Tasmanian Opposition Leader Rebecca White on Tuesday declared Labor would campaign to have the stadium scrapped, and expects there to be an election this year.

Rockliff is in charge of the last remaining Liberal government in Australia.

AFL boss Gillon McLachlan is not concerned about the AFL's 19th team falling over, and said he would not intervene in Tasmania's political situation.

"I just think this is an incredibly important moment for Tasmania and Tasmanian football," he said at Marvel Stadium on Tuesday.

"If you want an AFL team, it comes with a stadium, and people have had their views about that, but it's now funded."

The Tasmanian government will spend $375m on the 23,000-seat stadium, while the Commonwealth will chip in $240m.

"It is something that comes together, you can't have one without the other," McLachlan said about the stadium being a requirement for Tasmania's licence.

"It's actually now a moment that will actually change Tasmania."

He pointed to the redevelopment of Adelaide Oval and the build of Optus Stadium in Perth as transforming those cities' CBDs.

"It's easy to oppose things, it's easy to point to alternate uses of capital," McLachlan said.

"But actually the business case around this is about tourism, construction, economic impact, pride.

"But in the end, I think Tasmania wants an AFL team.

"The deal is funded, and I'll let the politics play out day-to-day.

"Absolutely it's reasonable for individuals and others to have their views."

White said Tasmanian Labor would actively campaign against the stadium ahead of the next state election.

"We will always have the view that Tasmanian taxpayers shouldn't be on the hook," she told ABC Radio on Tuesday.

"What we're asking the government to disclose is what deal has been done with the AFL, because we do support the team.

"We don't believe a stadium is the right priority for Tasmanian taxpayers to be funding in the middle of a health, housing and cost-of-living crisis."

Rockliff hit back at White's stance.

"Any suggestion we can have a team without a stadium is just fanciful. It will not happen," he said.

"Without the stadium, the team is dead, as are over 4000 jobs, and billions into our economy.

"Ms White must now explain to all Tasmanians, including the many kids who were overjoyed when we were granted our licence, why she will kill off our AFL team, once and for all."

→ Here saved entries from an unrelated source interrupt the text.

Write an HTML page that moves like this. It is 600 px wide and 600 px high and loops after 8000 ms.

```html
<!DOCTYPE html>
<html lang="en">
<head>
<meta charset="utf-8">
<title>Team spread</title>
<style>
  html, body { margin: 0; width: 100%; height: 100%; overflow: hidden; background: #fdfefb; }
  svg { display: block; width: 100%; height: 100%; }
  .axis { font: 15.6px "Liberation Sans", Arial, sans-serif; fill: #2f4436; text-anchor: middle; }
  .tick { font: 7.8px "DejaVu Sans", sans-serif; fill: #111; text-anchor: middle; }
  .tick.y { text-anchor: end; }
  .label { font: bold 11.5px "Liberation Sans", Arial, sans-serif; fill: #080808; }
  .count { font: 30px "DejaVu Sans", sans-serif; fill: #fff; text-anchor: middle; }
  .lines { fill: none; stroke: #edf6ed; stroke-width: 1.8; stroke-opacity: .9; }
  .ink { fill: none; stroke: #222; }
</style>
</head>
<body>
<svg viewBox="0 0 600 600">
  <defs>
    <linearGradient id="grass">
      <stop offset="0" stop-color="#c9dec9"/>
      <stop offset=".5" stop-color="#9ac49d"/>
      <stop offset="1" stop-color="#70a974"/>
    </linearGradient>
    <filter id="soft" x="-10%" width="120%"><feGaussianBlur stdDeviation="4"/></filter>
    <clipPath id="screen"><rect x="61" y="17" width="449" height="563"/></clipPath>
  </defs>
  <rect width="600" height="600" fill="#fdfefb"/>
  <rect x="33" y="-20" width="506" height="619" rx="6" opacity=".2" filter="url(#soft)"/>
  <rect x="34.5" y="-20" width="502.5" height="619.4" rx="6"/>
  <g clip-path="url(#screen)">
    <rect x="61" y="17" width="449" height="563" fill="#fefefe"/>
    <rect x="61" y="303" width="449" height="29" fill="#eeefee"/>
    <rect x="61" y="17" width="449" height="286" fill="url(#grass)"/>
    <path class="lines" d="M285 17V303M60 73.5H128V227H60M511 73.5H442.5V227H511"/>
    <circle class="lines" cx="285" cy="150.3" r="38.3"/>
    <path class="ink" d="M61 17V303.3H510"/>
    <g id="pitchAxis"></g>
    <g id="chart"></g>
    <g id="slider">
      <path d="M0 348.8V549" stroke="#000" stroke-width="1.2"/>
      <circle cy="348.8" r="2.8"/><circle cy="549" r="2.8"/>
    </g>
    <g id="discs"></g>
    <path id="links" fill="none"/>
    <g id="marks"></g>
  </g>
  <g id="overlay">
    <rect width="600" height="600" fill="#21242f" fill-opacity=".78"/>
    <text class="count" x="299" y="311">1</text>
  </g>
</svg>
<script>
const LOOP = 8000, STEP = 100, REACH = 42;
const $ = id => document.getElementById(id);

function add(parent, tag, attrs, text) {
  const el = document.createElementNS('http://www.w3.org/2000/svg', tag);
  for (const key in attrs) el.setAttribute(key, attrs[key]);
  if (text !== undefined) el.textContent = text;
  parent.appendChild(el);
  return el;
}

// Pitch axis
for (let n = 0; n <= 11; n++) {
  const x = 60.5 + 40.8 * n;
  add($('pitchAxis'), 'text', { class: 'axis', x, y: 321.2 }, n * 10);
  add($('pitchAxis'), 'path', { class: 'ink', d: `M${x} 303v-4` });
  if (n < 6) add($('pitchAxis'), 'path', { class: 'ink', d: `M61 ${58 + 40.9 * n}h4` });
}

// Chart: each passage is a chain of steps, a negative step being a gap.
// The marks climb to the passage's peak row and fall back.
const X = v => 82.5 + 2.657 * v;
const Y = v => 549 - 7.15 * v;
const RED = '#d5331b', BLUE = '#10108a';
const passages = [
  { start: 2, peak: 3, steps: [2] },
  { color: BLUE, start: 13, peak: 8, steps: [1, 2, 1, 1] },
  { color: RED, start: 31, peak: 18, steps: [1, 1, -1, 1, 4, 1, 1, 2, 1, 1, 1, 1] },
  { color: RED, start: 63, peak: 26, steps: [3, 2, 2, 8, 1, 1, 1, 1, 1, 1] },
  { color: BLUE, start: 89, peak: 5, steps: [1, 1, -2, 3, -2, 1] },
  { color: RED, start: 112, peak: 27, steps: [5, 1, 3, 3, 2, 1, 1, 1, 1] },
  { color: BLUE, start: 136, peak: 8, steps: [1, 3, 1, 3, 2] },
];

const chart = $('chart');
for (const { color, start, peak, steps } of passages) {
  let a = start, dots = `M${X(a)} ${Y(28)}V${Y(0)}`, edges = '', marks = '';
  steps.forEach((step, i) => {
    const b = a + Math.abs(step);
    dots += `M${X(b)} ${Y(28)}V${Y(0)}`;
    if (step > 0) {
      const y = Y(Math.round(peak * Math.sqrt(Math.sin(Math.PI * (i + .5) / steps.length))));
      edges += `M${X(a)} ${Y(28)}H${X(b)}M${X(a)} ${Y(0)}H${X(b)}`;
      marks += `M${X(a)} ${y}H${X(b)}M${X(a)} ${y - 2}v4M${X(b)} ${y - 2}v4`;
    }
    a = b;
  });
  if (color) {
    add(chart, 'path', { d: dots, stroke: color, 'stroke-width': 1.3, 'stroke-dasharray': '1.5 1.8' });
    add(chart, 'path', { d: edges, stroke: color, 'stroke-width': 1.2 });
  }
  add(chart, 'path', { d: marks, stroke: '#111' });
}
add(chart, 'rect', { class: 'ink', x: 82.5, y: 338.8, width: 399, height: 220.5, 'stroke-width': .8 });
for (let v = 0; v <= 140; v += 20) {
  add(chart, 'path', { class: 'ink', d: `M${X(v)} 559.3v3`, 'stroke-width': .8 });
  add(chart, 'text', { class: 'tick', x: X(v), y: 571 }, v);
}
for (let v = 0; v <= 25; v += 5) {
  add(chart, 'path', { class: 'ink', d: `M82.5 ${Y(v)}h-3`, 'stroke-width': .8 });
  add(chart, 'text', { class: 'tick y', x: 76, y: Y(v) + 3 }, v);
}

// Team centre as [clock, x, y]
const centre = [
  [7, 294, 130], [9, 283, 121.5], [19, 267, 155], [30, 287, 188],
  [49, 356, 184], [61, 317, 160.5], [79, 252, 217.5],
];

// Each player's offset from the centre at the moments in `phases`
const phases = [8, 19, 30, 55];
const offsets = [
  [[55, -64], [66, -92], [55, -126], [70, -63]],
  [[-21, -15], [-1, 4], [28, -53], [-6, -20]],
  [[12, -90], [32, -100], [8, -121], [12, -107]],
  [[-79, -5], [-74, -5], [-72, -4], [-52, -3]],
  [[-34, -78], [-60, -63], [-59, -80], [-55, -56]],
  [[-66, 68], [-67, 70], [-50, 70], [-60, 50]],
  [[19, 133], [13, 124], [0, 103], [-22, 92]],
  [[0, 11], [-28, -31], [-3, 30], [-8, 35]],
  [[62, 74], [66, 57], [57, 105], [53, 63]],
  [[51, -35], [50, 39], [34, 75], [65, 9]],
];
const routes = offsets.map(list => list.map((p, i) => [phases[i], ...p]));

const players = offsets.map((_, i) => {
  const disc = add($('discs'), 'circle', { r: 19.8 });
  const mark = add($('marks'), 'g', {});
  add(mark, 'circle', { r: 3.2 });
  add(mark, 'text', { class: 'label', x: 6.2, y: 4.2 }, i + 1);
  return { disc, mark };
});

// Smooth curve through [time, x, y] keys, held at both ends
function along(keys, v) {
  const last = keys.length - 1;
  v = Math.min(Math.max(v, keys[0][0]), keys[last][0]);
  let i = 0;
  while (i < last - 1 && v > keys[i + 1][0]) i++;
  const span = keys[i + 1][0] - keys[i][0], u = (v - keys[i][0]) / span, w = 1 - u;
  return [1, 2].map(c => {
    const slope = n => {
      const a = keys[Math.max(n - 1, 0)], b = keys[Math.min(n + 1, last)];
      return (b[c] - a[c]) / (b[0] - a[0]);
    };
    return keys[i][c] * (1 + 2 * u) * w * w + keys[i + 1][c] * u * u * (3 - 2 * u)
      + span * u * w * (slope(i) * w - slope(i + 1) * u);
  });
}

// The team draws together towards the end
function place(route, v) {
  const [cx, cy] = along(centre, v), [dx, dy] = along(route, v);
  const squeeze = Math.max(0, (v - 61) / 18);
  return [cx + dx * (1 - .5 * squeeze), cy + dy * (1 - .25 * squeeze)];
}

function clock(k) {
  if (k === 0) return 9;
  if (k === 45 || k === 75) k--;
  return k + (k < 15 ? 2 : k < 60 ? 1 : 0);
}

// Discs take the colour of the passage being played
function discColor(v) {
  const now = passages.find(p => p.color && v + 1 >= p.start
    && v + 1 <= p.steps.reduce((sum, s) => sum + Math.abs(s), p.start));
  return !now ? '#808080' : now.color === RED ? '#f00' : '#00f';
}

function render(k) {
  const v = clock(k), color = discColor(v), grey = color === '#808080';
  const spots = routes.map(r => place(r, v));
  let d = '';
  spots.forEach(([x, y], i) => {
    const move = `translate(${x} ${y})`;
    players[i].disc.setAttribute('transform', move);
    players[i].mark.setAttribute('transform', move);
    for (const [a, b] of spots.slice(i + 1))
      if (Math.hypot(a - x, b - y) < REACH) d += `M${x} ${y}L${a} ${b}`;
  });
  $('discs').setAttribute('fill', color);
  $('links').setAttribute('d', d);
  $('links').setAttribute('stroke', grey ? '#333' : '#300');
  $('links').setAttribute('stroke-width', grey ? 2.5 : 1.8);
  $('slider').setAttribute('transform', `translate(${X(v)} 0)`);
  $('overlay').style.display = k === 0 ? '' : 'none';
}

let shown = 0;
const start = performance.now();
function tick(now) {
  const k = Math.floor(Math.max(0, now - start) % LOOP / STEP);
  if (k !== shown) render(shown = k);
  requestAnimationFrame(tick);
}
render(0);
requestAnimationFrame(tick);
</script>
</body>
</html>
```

Tasmania will be the first expansion team since GWS entered the AFL in 2012.

A men's team will join the AFL in 2028. The timeline for a women's side is yet to be worked out.